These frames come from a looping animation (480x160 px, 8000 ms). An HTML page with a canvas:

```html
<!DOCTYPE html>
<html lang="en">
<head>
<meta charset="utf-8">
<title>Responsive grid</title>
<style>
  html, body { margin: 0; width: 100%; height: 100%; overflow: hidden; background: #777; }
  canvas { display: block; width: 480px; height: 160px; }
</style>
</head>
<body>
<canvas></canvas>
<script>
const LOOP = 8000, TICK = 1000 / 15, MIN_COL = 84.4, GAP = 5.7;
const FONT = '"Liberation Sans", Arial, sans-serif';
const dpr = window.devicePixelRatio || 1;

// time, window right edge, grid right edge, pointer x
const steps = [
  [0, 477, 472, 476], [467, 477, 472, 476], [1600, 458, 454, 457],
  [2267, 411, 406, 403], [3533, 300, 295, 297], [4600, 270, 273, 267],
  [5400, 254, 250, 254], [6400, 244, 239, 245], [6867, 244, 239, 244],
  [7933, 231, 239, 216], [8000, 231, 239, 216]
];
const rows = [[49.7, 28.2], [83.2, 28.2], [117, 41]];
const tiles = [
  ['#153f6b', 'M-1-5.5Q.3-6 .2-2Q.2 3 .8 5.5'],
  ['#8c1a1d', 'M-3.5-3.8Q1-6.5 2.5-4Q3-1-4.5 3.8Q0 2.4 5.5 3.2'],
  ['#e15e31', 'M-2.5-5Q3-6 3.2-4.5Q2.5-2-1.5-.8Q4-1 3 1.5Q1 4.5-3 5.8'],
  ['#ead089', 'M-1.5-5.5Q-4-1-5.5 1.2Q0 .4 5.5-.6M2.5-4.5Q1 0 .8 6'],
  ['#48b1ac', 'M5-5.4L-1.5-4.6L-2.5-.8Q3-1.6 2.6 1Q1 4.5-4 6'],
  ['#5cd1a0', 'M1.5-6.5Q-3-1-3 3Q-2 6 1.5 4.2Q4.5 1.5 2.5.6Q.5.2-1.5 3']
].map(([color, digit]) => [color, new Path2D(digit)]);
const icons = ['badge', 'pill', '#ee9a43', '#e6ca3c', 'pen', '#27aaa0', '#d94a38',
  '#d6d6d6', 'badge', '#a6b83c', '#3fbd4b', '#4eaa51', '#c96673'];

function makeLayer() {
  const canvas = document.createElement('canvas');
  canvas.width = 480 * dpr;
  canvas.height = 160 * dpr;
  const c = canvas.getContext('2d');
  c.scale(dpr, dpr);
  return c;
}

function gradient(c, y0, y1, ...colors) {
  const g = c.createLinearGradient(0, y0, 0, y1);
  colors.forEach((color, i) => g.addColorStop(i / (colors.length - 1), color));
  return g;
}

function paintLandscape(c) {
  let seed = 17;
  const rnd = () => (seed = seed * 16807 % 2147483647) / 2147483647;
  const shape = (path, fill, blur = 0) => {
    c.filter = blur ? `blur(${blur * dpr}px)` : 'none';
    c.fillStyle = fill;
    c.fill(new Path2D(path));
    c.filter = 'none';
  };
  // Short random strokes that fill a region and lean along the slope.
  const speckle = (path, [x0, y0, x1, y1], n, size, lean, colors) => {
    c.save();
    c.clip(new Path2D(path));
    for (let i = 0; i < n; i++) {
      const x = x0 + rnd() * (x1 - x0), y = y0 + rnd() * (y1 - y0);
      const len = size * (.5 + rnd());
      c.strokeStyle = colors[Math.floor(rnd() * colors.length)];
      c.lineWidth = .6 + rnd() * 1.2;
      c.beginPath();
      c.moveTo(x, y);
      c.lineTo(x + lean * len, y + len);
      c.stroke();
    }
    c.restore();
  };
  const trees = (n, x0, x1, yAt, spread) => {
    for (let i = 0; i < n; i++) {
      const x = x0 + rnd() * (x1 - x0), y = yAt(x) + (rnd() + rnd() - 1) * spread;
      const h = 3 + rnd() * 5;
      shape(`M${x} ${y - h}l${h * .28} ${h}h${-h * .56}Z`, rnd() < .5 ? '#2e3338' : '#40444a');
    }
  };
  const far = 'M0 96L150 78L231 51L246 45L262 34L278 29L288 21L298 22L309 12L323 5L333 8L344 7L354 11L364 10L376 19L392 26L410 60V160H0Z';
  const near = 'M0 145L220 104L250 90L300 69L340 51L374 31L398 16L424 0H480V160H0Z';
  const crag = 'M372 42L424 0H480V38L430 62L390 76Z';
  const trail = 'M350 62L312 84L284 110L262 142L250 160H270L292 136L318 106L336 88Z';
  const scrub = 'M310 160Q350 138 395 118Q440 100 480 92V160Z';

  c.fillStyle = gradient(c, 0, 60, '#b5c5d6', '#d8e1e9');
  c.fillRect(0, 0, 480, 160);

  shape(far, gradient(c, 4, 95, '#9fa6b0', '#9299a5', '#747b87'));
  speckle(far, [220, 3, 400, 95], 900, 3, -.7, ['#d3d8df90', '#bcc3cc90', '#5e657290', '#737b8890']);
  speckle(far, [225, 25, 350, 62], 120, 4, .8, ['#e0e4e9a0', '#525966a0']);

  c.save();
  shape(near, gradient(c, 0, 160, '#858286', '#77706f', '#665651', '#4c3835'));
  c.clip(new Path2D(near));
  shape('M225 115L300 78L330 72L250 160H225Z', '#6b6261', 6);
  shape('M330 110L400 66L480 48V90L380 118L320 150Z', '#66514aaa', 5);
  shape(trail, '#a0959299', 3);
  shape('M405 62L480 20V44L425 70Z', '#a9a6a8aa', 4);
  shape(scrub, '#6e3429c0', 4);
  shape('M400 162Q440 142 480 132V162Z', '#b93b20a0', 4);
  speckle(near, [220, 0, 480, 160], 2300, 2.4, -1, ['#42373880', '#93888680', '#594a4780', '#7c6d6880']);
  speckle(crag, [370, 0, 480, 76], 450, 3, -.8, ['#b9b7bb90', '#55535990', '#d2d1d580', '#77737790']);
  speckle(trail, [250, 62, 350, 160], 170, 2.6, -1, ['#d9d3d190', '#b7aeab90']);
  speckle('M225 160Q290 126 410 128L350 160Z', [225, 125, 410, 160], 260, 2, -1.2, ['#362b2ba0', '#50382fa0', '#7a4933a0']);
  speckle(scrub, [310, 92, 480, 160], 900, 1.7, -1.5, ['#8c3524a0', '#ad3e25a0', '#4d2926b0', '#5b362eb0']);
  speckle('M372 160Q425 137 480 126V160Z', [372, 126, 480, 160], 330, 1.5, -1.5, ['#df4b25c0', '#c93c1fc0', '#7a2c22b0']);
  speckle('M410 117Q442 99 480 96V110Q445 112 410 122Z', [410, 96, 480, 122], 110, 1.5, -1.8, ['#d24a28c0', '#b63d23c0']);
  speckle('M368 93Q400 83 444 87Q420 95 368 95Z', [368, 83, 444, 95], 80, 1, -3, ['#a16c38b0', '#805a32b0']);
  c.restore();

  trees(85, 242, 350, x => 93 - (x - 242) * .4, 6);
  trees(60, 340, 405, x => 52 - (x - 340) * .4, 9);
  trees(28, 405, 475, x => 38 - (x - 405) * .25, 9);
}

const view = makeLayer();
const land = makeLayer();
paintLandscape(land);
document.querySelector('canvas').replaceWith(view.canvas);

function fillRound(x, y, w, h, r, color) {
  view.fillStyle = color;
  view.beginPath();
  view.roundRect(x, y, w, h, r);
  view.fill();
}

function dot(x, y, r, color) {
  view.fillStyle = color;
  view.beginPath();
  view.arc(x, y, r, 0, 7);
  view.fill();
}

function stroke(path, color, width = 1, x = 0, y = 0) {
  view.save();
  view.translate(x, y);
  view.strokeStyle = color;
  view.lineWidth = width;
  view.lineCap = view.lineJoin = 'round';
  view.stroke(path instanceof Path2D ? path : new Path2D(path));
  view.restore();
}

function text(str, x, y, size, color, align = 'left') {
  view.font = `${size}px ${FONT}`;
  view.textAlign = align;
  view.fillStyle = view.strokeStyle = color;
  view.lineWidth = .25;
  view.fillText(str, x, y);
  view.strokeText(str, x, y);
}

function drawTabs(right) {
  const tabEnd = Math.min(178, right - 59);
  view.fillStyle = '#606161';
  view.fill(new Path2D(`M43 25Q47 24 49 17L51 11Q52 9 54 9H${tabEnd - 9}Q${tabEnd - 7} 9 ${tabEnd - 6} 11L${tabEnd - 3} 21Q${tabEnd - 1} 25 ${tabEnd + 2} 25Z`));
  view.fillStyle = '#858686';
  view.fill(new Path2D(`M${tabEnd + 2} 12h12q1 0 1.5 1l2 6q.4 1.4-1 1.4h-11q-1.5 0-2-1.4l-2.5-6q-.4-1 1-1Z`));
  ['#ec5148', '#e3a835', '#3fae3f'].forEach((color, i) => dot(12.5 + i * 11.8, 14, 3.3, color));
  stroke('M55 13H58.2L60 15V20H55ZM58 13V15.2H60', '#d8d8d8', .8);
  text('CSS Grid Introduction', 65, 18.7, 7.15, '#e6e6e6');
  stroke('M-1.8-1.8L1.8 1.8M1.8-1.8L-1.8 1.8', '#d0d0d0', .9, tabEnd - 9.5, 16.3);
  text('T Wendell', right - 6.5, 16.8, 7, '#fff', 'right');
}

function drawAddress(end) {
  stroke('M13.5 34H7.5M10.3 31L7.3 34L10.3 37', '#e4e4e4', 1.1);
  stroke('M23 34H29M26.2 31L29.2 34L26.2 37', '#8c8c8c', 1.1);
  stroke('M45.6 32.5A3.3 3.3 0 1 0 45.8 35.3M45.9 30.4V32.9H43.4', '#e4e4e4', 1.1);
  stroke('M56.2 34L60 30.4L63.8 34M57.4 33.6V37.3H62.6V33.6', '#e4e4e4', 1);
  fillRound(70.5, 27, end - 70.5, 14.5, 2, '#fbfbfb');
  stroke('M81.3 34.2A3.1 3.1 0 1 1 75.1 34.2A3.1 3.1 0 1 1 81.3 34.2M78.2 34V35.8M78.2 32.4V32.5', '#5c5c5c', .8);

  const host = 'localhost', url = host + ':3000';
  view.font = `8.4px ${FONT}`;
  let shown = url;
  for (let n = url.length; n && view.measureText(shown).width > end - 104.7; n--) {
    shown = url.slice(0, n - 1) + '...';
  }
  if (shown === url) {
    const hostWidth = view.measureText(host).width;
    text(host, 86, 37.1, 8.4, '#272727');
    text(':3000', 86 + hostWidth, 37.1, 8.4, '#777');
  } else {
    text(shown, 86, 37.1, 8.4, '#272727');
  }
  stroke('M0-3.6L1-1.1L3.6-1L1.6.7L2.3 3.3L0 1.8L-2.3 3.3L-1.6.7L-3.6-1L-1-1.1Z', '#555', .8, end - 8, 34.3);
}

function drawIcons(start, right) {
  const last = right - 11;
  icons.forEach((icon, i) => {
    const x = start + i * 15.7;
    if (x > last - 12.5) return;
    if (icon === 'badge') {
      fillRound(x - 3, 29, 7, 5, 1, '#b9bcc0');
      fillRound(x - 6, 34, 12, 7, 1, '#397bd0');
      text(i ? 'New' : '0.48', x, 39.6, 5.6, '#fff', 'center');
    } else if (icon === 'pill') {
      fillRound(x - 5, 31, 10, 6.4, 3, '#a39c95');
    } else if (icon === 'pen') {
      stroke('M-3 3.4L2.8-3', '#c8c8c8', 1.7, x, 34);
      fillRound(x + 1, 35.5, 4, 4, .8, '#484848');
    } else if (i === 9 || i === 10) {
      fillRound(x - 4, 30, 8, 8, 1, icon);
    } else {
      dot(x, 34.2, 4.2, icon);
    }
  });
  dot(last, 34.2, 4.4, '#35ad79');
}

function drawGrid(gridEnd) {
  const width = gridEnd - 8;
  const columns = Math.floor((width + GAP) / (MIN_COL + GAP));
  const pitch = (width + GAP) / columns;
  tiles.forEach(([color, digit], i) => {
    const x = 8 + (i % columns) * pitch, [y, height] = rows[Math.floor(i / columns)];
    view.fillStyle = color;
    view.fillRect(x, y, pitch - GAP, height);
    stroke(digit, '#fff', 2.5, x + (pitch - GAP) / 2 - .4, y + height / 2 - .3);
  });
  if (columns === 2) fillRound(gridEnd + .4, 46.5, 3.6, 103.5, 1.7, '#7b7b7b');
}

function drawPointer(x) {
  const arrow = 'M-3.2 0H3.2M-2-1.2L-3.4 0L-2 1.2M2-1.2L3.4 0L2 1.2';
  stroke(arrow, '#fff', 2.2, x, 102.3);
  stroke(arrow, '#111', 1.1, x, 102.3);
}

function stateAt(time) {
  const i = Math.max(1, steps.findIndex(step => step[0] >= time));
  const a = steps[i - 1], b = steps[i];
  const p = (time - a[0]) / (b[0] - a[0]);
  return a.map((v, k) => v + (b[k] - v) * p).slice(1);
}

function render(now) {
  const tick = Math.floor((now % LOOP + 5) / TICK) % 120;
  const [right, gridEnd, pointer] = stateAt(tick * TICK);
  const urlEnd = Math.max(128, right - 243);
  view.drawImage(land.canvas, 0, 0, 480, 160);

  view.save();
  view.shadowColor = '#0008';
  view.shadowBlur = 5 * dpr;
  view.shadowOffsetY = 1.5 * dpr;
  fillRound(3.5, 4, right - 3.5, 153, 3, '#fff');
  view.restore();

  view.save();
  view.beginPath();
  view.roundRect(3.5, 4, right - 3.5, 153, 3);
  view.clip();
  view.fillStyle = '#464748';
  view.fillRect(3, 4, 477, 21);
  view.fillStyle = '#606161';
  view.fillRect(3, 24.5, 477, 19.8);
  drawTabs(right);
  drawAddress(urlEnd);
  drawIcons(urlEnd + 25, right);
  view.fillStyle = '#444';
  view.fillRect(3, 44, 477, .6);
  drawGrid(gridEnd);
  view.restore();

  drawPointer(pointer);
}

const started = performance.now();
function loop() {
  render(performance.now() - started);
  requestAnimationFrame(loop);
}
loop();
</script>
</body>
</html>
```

* * *

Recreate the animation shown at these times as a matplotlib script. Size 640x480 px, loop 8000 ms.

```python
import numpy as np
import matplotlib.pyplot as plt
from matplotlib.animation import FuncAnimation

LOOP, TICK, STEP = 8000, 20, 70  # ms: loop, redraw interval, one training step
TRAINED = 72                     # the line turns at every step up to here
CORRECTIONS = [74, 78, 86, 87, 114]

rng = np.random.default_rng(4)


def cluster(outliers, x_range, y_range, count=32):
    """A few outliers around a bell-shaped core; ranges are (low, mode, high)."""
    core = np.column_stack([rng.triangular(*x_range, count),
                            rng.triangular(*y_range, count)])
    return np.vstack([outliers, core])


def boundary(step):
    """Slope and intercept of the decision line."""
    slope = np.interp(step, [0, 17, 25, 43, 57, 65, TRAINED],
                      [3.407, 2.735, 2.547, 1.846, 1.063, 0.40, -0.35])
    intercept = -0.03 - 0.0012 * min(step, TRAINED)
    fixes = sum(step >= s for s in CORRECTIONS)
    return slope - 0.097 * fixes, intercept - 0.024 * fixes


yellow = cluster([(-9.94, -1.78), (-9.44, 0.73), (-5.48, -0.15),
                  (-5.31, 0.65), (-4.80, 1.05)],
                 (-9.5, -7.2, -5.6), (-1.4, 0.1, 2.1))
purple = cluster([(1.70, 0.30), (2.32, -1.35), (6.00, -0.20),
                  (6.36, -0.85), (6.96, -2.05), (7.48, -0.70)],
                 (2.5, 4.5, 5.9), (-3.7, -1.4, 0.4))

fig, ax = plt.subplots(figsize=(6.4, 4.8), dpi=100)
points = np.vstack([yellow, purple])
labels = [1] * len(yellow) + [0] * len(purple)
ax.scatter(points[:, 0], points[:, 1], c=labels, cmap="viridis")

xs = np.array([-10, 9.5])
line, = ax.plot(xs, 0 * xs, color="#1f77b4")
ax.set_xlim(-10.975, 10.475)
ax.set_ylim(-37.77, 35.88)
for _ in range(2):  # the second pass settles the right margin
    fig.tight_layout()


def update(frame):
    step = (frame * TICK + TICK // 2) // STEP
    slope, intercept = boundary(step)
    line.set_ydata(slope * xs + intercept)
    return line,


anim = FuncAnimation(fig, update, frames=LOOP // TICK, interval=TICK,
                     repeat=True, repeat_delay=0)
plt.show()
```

GOAL OF THE EXERCISE >> After reading each line of the data, give only the number of lines that include the word "floor".

RESULT FOR THIS EXERCISE >> 4